According to a NY Times Dealbook article,
Shares of the struggling Italian bank UniCredit continued to slide on Monday after an offering of new stock met with little interest from investors.
In midafternoon trading in Milan, the bank’s share price had fallen more than 12 percent. Trading in the bank’s stock was suspended at least twice on Monday because of market volatility.
Last week, the bank announced a plan to sell new stock at 1.943 euros a share in an effort to raise nearly 7.5 billion euros ($9.6 billion). At that level, the company said, the price represented a 43 percent discount, making certain assumptions about the offering.
Since the announcement, investors have been wary, and the bank has lost more than 40 percent of its market value. UniCredit’s current market capitalization of about 7.6 billion euros ($9.65 billion) is only slightly more than the amount the bank had hoped to raise through its rights issue.
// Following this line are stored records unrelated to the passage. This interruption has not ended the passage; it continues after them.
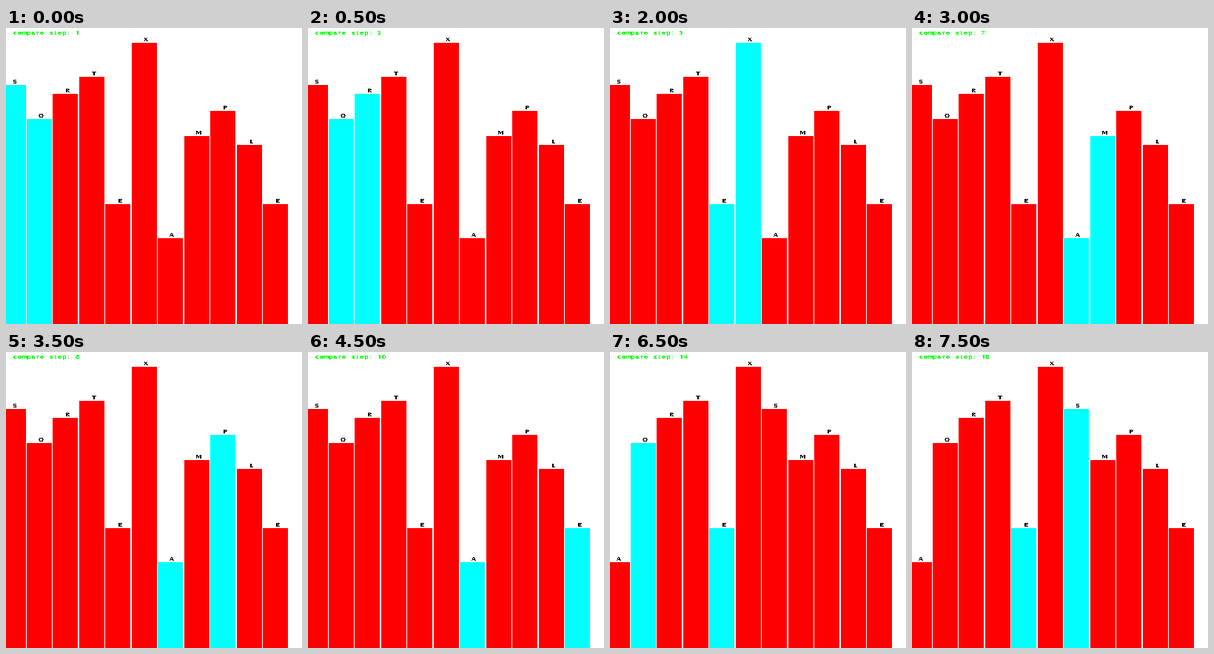
A matplotlib script that plays this animation: 400 px wide and 400 px high, repeating every 8000 ms.

```python
import math
from itertools import islice

import matplotlib.pyplot as plt
from matplotlib.animation import FuncAnimation
from matplotlib.patches import Rectangle

SIZE, DPI = 400, 100
STEPS, STEP_MS = 16, 500
WORD = "SORTEXAMPLE"
PITCH, BAR_W = 35.5, 34
CELL = 6  # character width of the caption
FONT = dict(family="DejaVu Serif", weight="bold", size=8 * 72 / DPI,
            ha="center", va="baseline", antialiased=False)


def selection_sort(word):
    """Yield the letters and the two active positions for every step."""
    a = list(word)
    for i in range(len(a)):
        low = i
        for j in range(i + 1, len(a)):
            yield a[:], (low, j)
            if a[j] < a[low]:
                low = j
        a[i], a[low] = a[low], a[i]
        yield a[:], (i, low)


def bar_left(k):
    return int(PITCH * k - 7.5)


def bar_top(letter):
    return math.ceil(284 - 11.5 * (ord(letter) - ord("A")))


steps = list(islice(selection_sort(WORD), STEPS))

fig = plt.figure(figsize=(SIZE / DPI, SIZE / DPI), dpi=DPI, facecolor="white")
ax = fig.add_axes([0, 0, 1, 1])
ax.set(xlim=(0, SIZE), ylim=(SIZE, 0))
ax.axis("off")

bars = [ax.add_patch(Rectangle((bar_left(k), 0), BAR_W, 0, lw=0, antialiased=False))
        for k in range(len(WORD))]
labels = [ax.text(bar_left(k) + 19.5, 0, "", color="black", **FONT)
          for k in range(len(WORD))]
caption = [ax.text(9.5 + CELL * (k + 0.5), 9, "", color="#00ff00", **FONT)
           for k in range(len("compare step: 10"))]


def draw(n):
    letters, active = steps[n]
    for k, letter in enumerate(letters):
        top = bar_top(letter)
        bars[k].set_y(top)
        bars[k].set_height(SIZE - top)
        bars[k].set_facecolor("#00ffff" if k in active else "#ff0000")
        labels[k].set_text(letter)
        labels[k].set_y(top - 2)
    for cell, char in zip(caption, f"compare step: {n + 1}".ljust(len(caption))):
        cell.set_text(char)
    return bars + labels + caption


anim = FuncAnimation(fig, draw, frames=STEPS, interval=STEP_MS,
                     init_func=lambda: draw(0), repeat=True, repeat_delay=0)
plt.show()
```
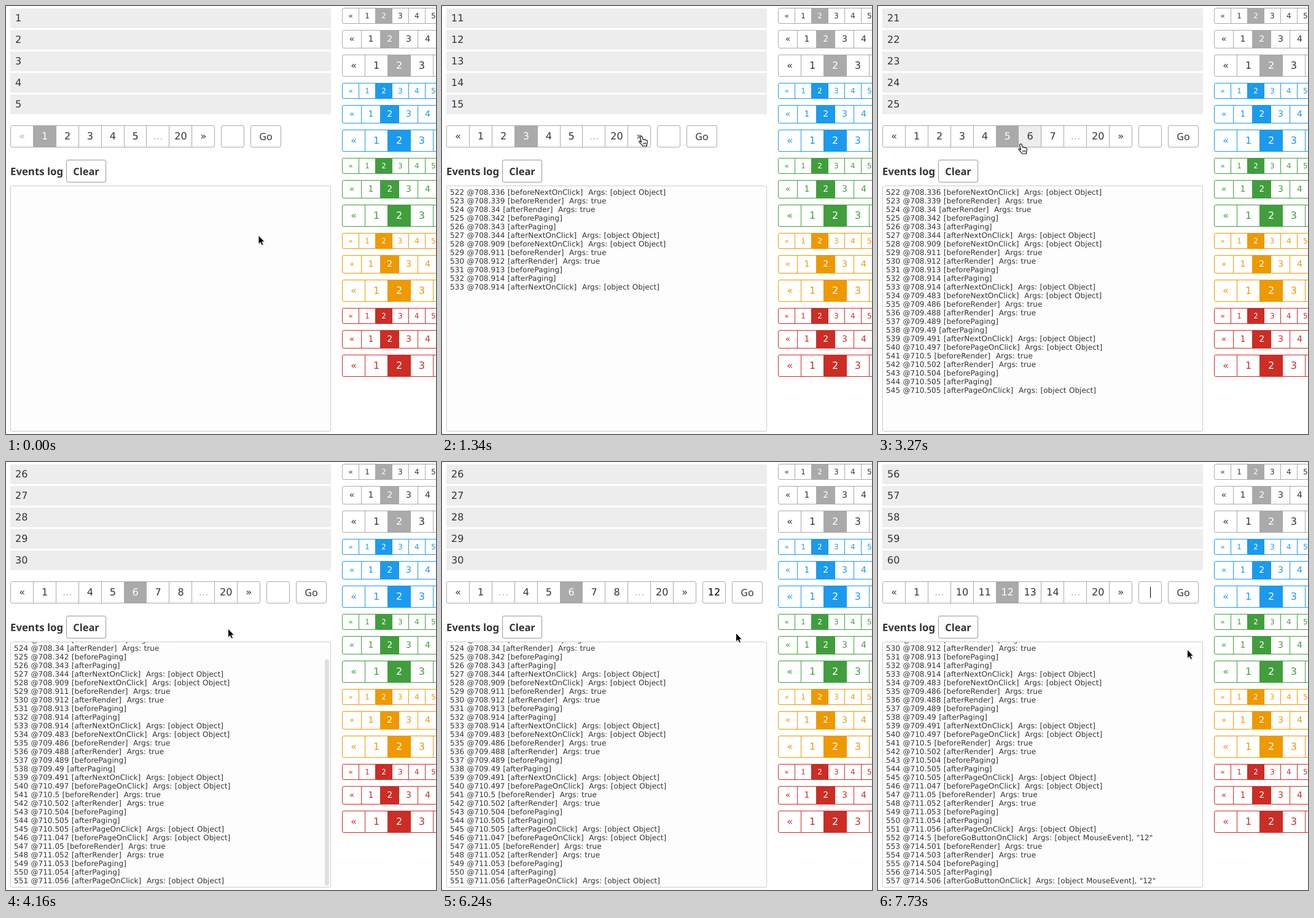
Animation, 700 px wide and 696 px high, one loop 8000 ms. Source, as an HTML page:

```html
<!DOCTYPE html>
<html lang="en">
<head>
<meta charset="utf-8">
<title>Pagination demo</title>
<style>
html, body { margin: 0; width: 100%; height: 100%; overflow: hidden; background: #fff; }
body { position: relative; color: #333; font: 16px "DejaVu Sans", sans-serif; text-rendering: geometricPrecision; cursor: default; }
body * { box-sizing: border-box; }
.row, .pager, .cell, .box, #log, #text, #thumb, #caret, #title, #cursor { position: absolute; white-space: pre; }
.row { left: 7px; width: 522px; height: 32px; padding-left: 8px; line-height: 32px; background: #ededed; }
.pager { border: 1px solid var(--c); border-radius: 3px; overflow: hidden; background: #fff; color: var(--ink); }
.cell { top: -1px; bottom: -1px; text-align: center; border-left: 1px solid var(--c); }
.cell:first-child { border-left-color: transparent; }
.cell.off { color: #b4b4b4; }
.cell.hover { background: #ededed; }
.cell.on { background: var(--c); color: #fff; }
.box { top: 194px; height: 36px; border: 1px solid #aaa; border-radius: 3px; background: #fff; text-align: center; line-height: 34px; }
.label { font-family: "Noto Sans", "Open Sans", sans-serif; font-weight: 500; }
#input { width: 38px; color: #000; }
#go { width: 50px; }
#clear { left: 98px; top: 250px; width: 65px; height: 37px; font-weight: 600; font-size: 16.4px; line-height: 35px; border-color: #999; }
#title { left: 7px; top: 250px; line-height: 37px; font-weight: 700; font-size: 16.8px; }
#log { left: 7px; top: 292px; width: 522px; height: 400px; border: 1px solid #ccc; border-radius: 3px; overflow: hidden; background: #fdfdfd; }
#text { left: 5px; top: 3px; font-size: 12px; line-height: 14px; letter-spacing: .06px; word-spacing: .45px; }
#thumb { right: 2px; bottom: 2px; width: 7px; border-radius: 4px; background: #000; }
#caret { top: 203px; width: 1px; height: 18px; background: #000; }
#cursor { left: 0; top: 0; width: 24px; height: 24px; overflow: visible; }
</style>
</head>
<body>
<div id="rows"></div>
<div id="pager" class="pager" style="--c:#aaa;--ink:#333"></div>
<div id="input" class="box"></div>
<div id="go" class="box label">Go</div>
<div id="title" class="label">Events log</div>
<div id="clear" class="box label">Clear</div>
<div id="log"><div id="text"></div><div id="thumb"></div></div>
<div id="caret"></div>
<div id="themes"></div>
<svg id="cursor">
  <g id="arrow">
    <path d="M.5 0V14.2L3.7 11.3 5.8 16 8.4 14.9 6.3 10.4H10.5Z" transform="translate(.6 1)" fill="#000" opacity=".25"/>
    <path d="M.5 0V14.2L3.7 11.3 5.8 16 8.4 14.9 6.3 10.4H10.5Z" fill="#000" stroke="#fff" stroke-width=".9"/>
  </g>
  <g id="hand" transform="translate(-5 0)" fill="#fff" stroke="#000" stroke-width="1.1" stroke-linejoin="round">
    <path d="M3.2 1.2C4.4 .2 5.6 .8 6 2L7.4 6.4C8.4 5.6 9.6 5.8 10 6.8 11 6 12 6.4 12.4 7.4 13.4 7 14.2 7.6 14.3 8.6 14.6 11 14.4 12.6 13.4 14.2V16.8H6.6C6 15 3.6 13 1.2 10.4 .2 9 1.6 8 3 9L4.6 10.4 2.6 3C2.4 2 2.6 1.6 3.2 1.2Z"/>
    <path d="M7.8 11.2V14M9.8 11V14M11.8 11V14" stroke-width=".9"/>
  </g>
  <path id="beam" d="M-3-8Q0-8 0-6 0-8 3-8M0-6V6M-3 8Q0 8 0 6 0 8 3 8M-1.5 1H1.5" fill="none" stroke="#222"/>
</svg>
<script>
const LOOP = 8000, TICK = 148.6, CELL = 36.9, LEFT = 7;
const $ = id => document.getElementById(id);

// tick, page shown, handler, log times
const clicks = [
  [6, 2, 'Next', '708.336 708.339 708.34 708.342 708.343 708.344'],
  [9, 3, 'Next', '708.909 708.911 708.912 708.913 708.914 708.914'],
  [13, 4, 'Next', '709.483 709.486 709.488 709.489 709.49 709.491'],
  [20, 5, 'Page', '710.497 710.5 710.502 710.504 710.505 710.505'],
  [24, 6, 'Page', '711.047 711.05 711.052 711.053 711.054 711.056'],
  [47, 12, 'GoButton', '714.5 714.501 714.503 714.504 714.505 714.506']
];
// ticks at which the pager is redrawn before hover returns
const fresh = [9, 13, 20, 24];

// pointer stops: tick, x, y
const stops = [
  [0, 410.5, 373], [4, 325, 211], [13, 325, 211], [18, 200, 220.5], [20, 200, 220.5],
  [22, 233, 223.5], [24, 233, 223.5], [28, 361, 271], [31, 429, 219], [32, 460, 189],
  [36, 460, 189], [38, 467, 205], [42, 478, 278], [43, 478, 278], [45, 514, 219],
  [47, 514, 219], [52, 503, 305], [54, 503, 305]
];

function pointerAt(k) {
  const i = Math.max(1, stops.findIndex(s => s[0] >= k));
  const [k0, x0, y0] = stops[i - 1], [k1, x1, y1] = stops[i];
  const u = (k - k0) / (k1 - k0), e = u * u * (3 - 2 * u);
  return [x0 + (x1 - x0) * e, y0 + (y1 - y0) * e];
}

function pageItems(page) {
  const lo = page <= 5 ? 1 : page - 2, hi = Math.max(5, page + 2);
  const items = ['«'];
  if (lo > 1) items.push(1, '…');
  for (let n = lo; n <= hi; n++) items.push(n);
  return items.concat('…', 20, '»');
}

function cells(items, page, step, hover) {
  return items.map((s, i) => {
    const off = s === '…' || (s === '«' && page === 1);
    const kind = s === page ? 'on' : off ? 'off' : i === hover ? 'hover' : '';
    return `<div class="cell ${kind}" style="left:${i * step - 1}px;width:${step + .5}px">${s}</div>`;
  }).join('');
}

function logLines(group, g) {
  const [, , kind, times] = group;
  const names = [`before${kind}OnClick`, 'beforeRender', 'afterRender', 'beforePaging', 'afterPaging', `after${kind}OnClick`];
  return times.split(' ').map((time, i) => {
    const clickArgs = kind === 'GoButton' ? '[object MouseEvent], "12"' : '[object Object]';
    const args = /Click/.test(names[i]) ? clickArgs : /Render/.test(names[i]) ? 'true' : '';
    return `${522 + g * 6 + i} @${time} [${names[i]}]` + (args && `  Args: ${args}`);
  });
}

function drawThemes() {
  const colors = [['#aaa', '#333'], ['#1b9aee'], ['#419e3d'], ['#ee9900'], ['#cc2d25']];
  const sizes = [[3, 26, 26.9, 12], [39, 30, 30.8, 14], [79, 36, CELL, 16]];
  const items = ['«', 1, 2, 3, 4, 5, 6];
  $('themes').innerHTML = colors.map(([c, ink = c], n) => sizes.map(([top, h, step, font]) =>
    `<div class="pager" style="--c:${c};--ink:${ink};left:547px;top:${top + n * 122}px;width:260px;` +
    `height:${h}px;font-size:${font}px;line-height:${h}px">${cells(items, 2, step)}</div>`
  ).join('')).join('');
}

function drawPointer(x, y, end) {
  const inBar = y >= 194 && y < 230;
  const over = (a, b) => inBar && x >= a && x < b;
  const shape = over(LEFT, end) || over(end + 58, end + 108) ? 'hand'
    : over(end + 10, end + 48) ? 'beam' : 'arrow';
  for (const id of ['arrow', 'hand', 'beam']) $(id).style.display = id === shape ? '' : 'none';
  $('cursor').style.transform = `translate(${x}px,${y}px)`;
}

function drawLog(done, k) {
  const lines = done.flatMap(logLines), n = lines.length;
  $('text').textContent = lines.join('\n');
  $('text').style.transform = `translateY(${-14 * Math.max(0, n - 28)}px)`;
  const since = n > 28 ? (k - done[done.length - 1][0]) * TICK : Infinity;
  const fade = Math.min(1, Math.max(0, 1 - (since - 440) / 200));
  $('thumb').style.opacity = .5 * fade;
  $('thumb').style.height = 394 * 398 / (n * 14 + 6) + 'px';
}

function draw(k) {
  const done = clicks.filter(c => c[0] <= k);
  const page = done.length ? done[done.length - 1][1] : 1;
  const items = pageItems(page), end = LEFT + items.length * CELL + .9;
  const [x, y] = pointerAt(k);

  $('rows').innerHTML = [0, 1, 2, 3, 4].map(i =>
    `<div class="row" style="top:${4 + i * 35}px">${page * 5 - 4 + i}</div>`).join('');

  const inPager = y >= 194 && y < 230 && x < end && !fresh.includes(k);
  const hover = inPager ? Math.floor((x - LEFT) / CELL) : -1;
  $('pager').innerHTML = cells(items, page, CELL, hover);
  $('pager').style.cssText += `;left:${LEFT}px;top:194px;height:36px;line-height:36px;width:${end - LEFT}px`;

  const typed = k >= 35 && k < 47 ? '12'.slice(0, k - 34) : '';
  $('input').textContent = typed;
  $('input').style.left = Math.round(end + 10) + 'px';
  $('go').style.left = Math.round(end + 58) + 'px';
  $('caret').style.left = Math.round(end + 29 + typed.length * 5.1) + 'px';
  $('caret').style.display = (k >= 31 && k < 38) || k >= 47 ? '' : 'none';

  drawLog(done, k);
  drawPointer(x, y, end);
}

let shown = -1;
function frame() {
  const k = Math.min(53, Math.floor((performance.now() % LOOP + 8) / TICK));
  if (k !== shown) draw(shown = k);
  requestAnimationFrame(frame);
}
drawThemes();
frame();
</script>
</body>
</html>
```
Investors have shown little interest in the company’s rights issue, which also began trading on Monday. The issuance, which allows shareholders to buy two new shares each in the Italian bank for 1.943 euros, was trading at 68 euro cents a share in midafternoon trading in Europe.
The lack of investor appetite for UniCredit’s rights issue is a bad omen for other European banks, which must raise a combined 115 billion euros in capital by a regulatory deadline of June.
Many firms had hoped to tap the equity markets to raise new funds. With investors shying away from multibillion dollar rights issues, banks may need to find other ways to increase their reserves. Options include selling business operations, particularly in overseas markets, and rejiggering their balance sheets to free up capital.